BUCKHANNON, W.VA. – This month, WVU Medicine St. Joseph’s Hospital is recognizing Better Hearing and Speech Month, which provides an opportunity to raise awareness about hearing and speech problems and to encourage people to think about their own hearing and get their hearing checked.
At least 46 million people in the U.S. have a hearing or other communication disorder that affects how they engage with their environments. These disorders can occur at any age and in all ethnic and socioeconomic groups.
Early identification and intervention for hearing loss is important. Many people live with unidentified hearing loss, often failing to realize that they are missing certain sounds and words.
Checking one’s hearing is the first step toward addressing the issue. Hearing, voice, speech, and language disorders exact a far-reaching toll on public health and individual well-being.

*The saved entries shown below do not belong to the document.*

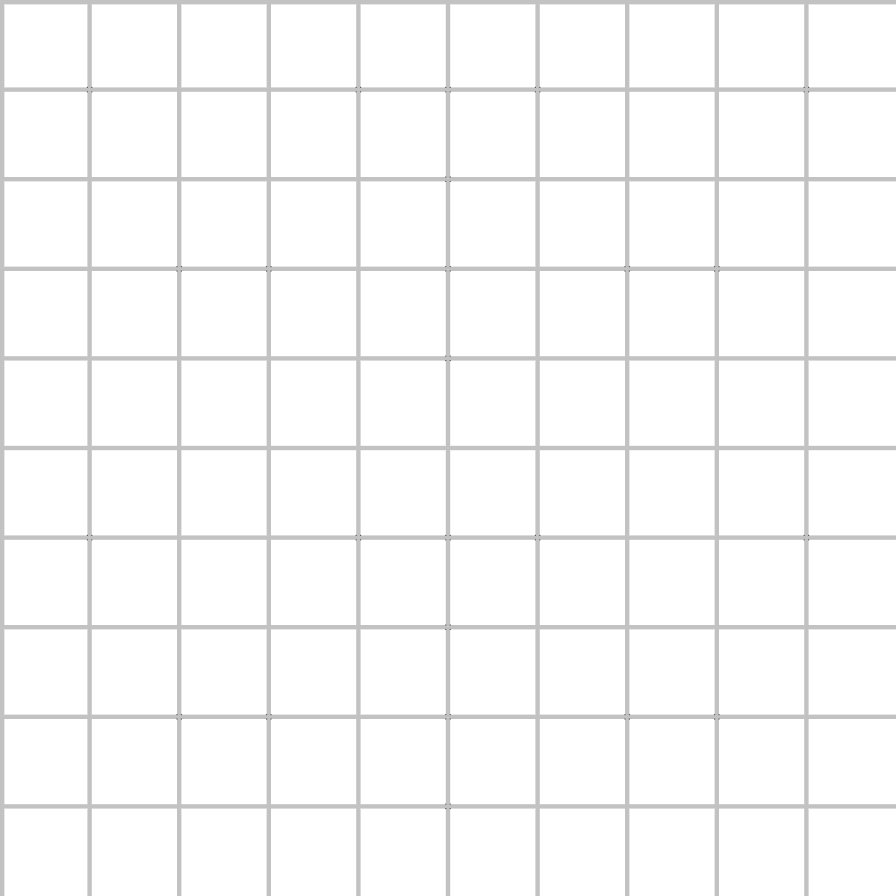
Reproduce this pattern procedurally as a Shadertoy shader.

```glsl
// Ten by ten grid of thin grey lines on white, with tiny dark specks at some crossings.

const float CELLS = 10.0;
const float LINE_WIDTH = 0.0049;
const float SPECK_SIZE = 0.0013;
const vec3 PAPER_COLOR = vec3(1.0);
const vec3 LINE_COLOR = vec3(0.76);
const vec3 SPECK_COLOR = vec3(0.35);

// Antialiased coverage of a band of the given width, per axis
vec2 bandCoverage(vec2 dist, float width, vec2 pixel) {
    return clamp((0.5 * width - dist) / pixel + 0.5, 0.0, 1.0)
         * min(vec2(1.0), width / pixel);
}

// Index of the nearest line; the right and bottom borders stay open
vec2 nearestLine(vec2 p, float cells) {
    return min(floor(p * cells + 0.5), cells - 1.0);
}

// Signed offset from the line; border lines sit fully inside the canvas
vec2 lineOffset(vec2 p, vec2 index, float cells, float width) {
    return p - max(index / cells, 0.5 * width);
}

// Crossings that carry specks follow a rule that repeats every five lines
float hasSpecks(vec2 index) {
    vec2 phase = mod(index, 5.0);
    vec2 squares = mod(phase * phase, 5.0);
    bool middleColumn = phase.x < 0.5;
    bool speckedRow = mod(phase.y, 2.0) > 0.5;
    bool paired = speckedRow && abs(squares.x - squares.y) < 0.5;
    bool inside = min(index.x, index.y) > 0.5 && phase.y > 0.5;
    return inside && (middleColumn || paired) ? 1.0 : 0.0;
}

void mainImage(out vec4 fragColor, in vec2 fragCoord) {
    vec2 pixel = 1.0 / iResolution.xy;
    vec2 p = fragCoord * pixel;
    p.y = 1.0 - p.y; // rows count from the top

    vec2 index = nearestLine(p, CELLS);
    vec2 offset = abs(lineOffset(p, index, CELLS, LINE_WIDTH));

    // Grid lines
    vec2 lines = bandCoverage(offset, LINE_WIDTH, pixel);
    vec3 color = mix(PAPER_COLOR, LINE_COLOR, max(lines.x, lines.y));

    // Specks on the four corners of a crossing
    vec2 corner = abs(offset - 0.5 * LINE_WIDTH);
    vec2 speck = bandCoverage(corner, SPECK_SIZE, pixel);
    color = mix(color, SPECK_COLOR, speck.x * speck.y * hasSpecks(index));

    fragColor = vec4(color, 1.0);
}
```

Speech disorders and related conditions also affect adults and children — with or without hearing problems. By the first grade, roughly 5 percent of children have noticeable speech disorders, usually marked by difficulty pronouncing specific sounds. Stuttering, a disorder affecting speech fluency, affects approximately 5-10 percent of children in the U.S.